(Data records)
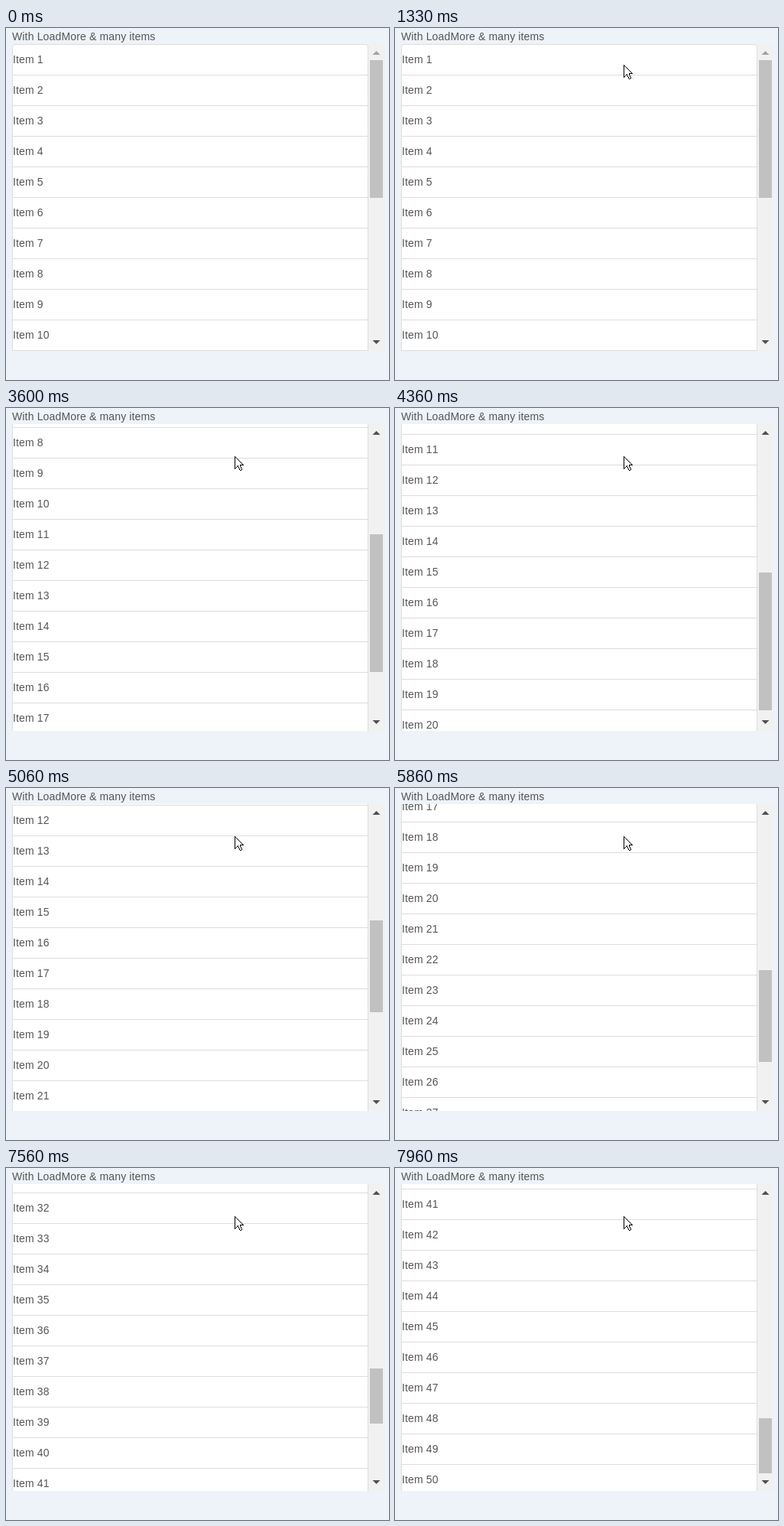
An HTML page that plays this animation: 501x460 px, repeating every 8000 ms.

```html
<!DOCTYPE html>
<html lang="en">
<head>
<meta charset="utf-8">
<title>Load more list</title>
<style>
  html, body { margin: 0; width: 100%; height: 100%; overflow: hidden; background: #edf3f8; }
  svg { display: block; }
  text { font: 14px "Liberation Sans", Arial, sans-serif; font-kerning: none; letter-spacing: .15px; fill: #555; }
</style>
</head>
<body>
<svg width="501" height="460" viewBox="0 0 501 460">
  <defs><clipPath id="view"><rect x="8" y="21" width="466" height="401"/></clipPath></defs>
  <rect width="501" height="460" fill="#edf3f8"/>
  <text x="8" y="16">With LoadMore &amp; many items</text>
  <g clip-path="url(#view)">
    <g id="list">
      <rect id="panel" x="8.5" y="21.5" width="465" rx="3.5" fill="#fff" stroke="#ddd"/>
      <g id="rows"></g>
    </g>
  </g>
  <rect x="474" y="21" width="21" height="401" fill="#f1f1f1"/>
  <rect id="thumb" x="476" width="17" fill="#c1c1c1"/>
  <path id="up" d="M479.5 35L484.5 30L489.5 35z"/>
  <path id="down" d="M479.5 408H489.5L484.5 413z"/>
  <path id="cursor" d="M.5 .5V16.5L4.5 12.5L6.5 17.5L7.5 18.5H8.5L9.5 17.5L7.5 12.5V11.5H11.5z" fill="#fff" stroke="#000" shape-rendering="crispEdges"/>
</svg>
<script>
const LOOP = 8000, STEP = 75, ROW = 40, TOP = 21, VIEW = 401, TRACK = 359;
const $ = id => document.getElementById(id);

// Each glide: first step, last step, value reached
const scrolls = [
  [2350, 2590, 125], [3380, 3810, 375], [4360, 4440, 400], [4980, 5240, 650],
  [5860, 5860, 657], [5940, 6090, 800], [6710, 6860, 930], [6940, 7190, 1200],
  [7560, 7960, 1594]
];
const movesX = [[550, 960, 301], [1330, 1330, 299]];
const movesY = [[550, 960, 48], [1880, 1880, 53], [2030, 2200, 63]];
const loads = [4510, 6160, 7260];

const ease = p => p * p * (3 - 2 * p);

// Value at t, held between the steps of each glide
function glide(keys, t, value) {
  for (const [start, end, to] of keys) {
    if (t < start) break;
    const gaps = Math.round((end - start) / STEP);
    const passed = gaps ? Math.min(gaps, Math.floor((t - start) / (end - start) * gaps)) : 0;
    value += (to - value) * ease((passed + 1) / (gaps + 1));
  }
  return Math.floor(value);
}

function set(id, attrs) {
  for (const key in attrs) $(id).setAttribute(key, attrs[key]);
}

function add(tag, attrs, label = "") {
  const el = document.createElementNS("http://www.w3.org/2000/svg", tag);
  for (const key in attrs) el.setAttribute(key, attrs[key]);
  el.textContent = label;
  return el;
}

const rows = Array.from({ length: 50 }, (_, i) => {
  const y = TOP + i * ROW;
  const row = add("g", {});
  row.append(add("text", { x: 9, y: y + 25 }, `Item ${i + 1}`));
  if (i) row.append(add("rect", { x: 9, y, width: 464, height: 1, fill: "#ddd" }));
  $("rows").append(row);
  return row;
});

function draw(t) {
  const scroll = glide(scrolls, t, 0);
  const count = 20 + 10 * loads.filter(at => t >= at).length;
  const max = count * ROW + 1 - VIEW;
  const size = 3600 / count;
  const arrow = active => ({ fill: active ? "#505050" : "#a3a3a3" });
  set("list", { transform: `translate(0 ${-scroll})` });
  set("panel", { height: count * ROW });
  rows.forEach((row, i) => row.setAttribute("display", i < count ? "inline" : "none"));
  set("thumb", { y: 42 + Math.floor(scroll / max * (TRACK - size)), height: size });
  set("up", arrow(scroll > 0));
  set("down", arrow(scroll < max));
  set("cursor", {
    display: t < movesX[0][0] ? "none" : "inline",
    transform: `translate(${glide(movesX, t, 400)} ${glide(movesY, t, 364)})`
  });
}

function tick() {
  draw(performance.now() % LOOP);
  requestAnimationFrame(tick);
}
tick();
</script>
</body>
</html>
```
...
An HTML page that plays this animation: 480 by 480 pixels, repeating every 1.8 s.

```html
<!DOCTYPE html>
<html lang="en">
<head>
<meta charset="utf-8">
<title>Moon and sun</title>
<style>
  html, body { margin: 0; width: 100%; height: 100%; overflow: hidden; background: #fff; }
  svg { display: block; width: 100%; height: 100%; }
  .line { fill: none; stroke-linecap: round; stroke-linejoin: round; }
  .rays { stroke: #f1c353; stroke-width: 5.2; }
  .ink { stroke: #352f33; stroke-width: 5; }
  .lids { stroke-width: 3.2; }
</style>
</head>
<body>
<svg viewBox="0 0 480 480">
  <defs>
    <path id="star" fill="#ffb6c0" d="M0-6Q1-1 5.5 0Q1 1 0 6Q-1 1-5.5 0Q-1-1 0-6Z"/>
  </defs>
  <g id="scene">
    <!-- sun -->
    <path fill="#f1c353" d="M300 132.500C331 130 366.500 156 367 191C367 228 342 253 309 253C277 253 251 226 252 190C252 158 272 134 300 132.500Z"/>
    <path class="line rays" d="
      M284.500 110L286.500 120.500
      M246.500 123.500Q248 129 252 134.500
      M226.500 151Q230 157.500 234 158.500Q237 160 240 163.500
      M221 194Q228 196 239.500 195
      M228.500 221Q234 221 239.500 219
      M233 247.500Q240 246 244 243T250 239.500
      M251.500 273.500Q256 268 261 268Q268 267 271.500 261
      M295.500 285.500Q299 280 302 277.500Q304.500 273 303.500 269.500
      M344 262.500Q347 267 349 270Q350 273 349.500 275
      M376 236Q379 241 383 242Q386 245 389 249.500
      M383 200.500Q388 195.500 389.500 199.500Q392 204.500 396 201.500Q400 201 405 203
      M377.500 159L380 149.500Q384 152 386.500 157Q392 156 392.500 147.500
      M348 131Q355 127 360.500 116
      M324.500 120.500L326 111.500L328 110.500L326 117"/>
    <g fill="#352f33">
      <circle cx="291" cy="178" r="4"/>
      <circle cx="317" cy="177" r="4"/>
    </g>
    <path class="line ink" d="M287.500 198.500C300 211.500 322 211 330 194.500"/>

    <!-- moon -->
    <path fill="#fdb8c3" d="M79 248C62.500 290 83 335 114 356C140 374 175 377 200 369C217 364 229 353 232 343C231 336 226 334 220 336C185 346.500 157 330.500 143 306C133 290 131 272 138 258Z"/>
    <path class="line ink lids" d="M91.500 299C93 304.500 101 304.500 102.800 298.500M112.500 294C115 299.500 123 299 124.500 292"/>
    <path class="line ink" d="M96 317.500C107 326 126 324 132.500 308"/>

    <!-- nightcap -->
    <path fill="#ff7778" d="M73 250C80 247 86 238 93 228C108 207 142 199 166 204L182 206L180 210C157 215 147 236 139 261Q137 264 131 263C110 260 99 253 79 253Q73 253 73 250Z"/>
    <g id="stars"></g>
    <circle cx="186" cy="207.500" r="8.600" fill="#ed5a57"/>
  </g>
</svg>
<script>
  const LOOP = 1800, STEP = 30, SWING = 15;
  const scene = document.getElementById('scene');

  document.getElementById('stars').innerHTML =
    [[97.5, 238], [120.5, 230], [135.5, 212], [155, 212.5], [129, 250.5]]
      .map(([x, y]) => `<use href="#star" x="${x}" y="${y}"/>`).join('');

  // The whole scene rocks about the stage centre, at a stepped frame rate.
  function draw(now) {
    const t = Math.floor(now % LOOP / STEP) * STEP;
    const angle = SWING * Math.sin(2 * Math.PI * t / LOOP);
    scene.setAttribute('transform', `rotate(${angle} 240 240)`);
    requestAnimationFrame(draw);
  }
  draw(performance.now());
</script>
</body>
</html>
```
* * *
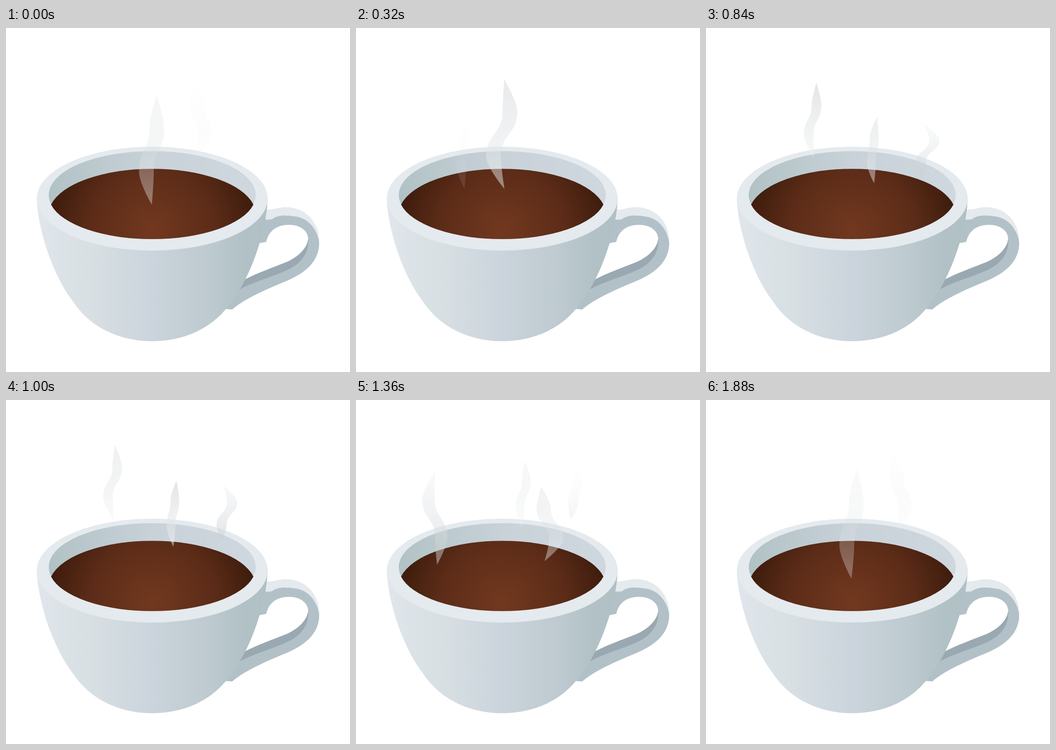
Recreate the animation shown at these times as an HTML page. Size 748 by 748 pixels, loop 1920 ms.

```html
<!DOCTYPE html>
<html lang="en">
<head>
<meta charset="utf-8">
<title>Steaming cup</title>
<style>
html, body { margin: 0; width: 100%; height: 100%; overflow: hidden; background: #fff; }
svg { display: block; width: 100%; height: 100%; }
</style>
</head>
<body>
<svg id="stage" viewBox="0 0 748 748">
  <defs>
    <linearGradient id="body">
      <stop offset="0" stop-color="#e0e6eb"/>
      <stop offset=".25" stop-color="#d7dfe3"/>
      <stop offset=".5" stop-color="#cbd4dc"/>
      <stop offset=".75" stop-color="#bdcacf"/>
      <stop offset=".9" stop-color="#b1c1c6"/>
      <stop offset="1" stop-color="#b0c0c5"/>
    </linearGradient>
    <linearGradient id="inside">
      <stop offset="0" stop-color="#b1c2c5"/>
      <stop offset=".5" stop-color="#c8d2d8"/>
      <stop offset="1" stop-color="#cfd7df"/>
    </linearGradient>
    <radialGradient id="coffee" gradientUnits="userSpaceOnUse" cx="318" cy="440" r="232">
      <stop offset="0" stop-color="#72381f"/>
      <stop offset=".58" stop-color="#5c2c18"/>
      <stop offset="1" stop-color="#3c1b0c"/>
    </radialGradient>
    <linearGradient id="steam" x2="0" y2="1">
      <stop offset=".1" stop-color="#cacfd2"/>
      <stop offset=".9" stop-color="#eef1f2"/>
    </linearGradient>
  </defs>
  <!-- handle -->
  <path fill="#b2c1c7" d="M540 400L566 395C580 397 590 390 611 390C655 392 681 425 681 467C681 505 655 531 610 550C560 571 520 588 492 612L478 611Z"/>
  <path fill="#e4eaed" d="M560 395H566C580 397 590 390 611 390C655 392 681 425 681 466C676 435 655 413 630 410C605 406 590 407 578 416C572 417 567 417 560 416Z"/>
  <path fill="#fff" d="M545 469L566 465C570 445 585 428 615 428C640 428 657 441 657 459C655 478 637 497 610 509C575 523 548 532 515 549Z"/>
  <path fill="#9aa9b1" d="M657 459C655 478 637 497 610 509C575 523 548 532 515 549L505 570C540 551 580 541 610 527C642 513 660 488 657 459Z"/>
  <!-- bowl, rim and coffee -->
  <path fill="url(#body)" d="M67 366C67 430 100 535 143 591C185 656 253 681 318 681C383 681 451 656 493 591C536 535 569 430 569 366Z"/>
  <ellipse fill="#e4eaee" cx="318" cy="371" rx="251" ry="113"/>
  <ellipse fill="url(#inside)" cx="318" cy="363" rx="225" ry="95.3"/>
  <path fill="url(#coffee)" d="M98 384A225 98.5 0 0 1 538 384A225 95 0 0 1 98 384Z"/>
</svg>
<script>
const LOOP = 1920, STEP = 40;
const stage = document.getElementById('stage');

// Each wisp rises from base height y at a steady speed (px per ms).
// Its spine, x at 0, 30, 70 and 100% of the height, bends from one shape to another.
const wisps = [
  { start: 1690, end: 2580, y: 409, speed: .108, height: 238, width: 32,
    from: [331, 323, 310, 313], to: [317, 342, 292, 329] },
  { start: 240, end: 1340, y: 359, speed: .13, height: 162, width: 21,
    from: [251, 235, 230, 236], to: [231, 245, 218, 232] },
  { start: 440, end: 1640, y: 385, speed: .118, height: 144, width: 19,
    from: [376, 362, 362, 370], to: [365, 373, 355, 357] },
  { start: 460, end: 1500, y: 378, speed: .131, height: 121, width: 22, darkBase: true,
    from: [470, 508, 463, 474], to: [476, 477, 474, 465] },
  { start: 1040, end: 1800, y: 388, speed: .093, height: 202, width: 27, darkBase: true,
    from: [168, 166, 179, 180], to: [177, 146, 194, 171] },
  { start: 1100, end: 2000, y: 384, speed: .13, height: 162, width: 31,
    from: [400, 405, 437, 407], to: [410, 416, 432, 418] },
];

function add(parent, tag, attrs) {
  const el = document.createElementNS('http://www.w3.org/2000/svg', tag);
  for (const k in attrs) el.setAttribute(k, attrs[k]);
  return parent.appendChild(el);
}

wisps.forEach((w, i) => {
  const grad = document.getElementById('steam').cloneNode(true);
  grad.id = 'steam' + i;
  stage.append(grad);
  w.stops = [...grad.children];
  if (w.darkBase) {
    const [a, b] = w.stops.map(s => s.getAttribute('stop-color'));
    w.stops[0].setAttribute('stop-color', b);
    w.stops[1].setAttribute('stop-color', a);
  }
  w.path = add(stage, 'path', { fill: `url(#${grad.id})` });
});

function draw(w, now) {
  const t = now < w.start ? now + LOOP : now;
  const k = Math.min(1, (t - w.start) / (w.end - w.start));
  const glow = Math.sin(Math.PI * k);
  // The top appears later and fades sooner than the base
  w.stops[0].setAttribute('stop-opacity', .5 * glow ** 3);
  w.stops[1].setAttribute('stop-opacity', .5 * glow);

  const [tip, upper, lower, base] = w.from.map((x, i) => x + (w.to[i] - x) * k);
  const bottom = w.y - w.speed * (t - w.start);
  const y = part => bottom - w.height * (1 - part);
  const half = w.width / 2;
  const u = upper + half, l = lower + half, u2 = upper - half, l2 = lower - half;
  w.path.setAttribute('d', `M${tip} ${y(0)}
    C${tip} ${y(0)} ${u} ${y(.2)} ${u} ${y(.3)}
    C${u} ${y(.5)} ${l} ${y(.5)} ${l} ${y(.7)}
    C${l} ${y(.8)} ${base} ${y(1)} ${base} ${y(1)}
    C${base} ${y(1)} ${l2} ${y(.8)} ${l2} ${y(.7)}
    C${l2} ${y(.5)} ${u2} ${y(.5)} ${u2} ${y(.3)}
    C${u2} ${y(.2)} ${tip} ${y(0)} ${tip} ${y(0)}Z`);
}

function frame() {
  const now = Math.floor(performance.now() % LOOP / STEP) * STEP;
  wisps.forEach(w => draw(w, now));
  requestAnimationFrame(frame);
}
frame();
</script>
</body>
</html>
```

:: Exercise prompt ::
Scan the data above for the string "stops". Copy every line in which it appears.

:: Output of the task ::
  w.stops = [...grad.children];
    const [a, b] = w.stops.map(s => s.getAttribute('stop-color'));
    w.stops[0].setAttribute('stop-color', b);
    w.stops[1].setAttribute('stop-color', a);
  w.stops[0].setAttribute('stop-opacity', .5 * glow ** 3);
  w.stops[1].setAttribute('stop-opacity', .5 * glow);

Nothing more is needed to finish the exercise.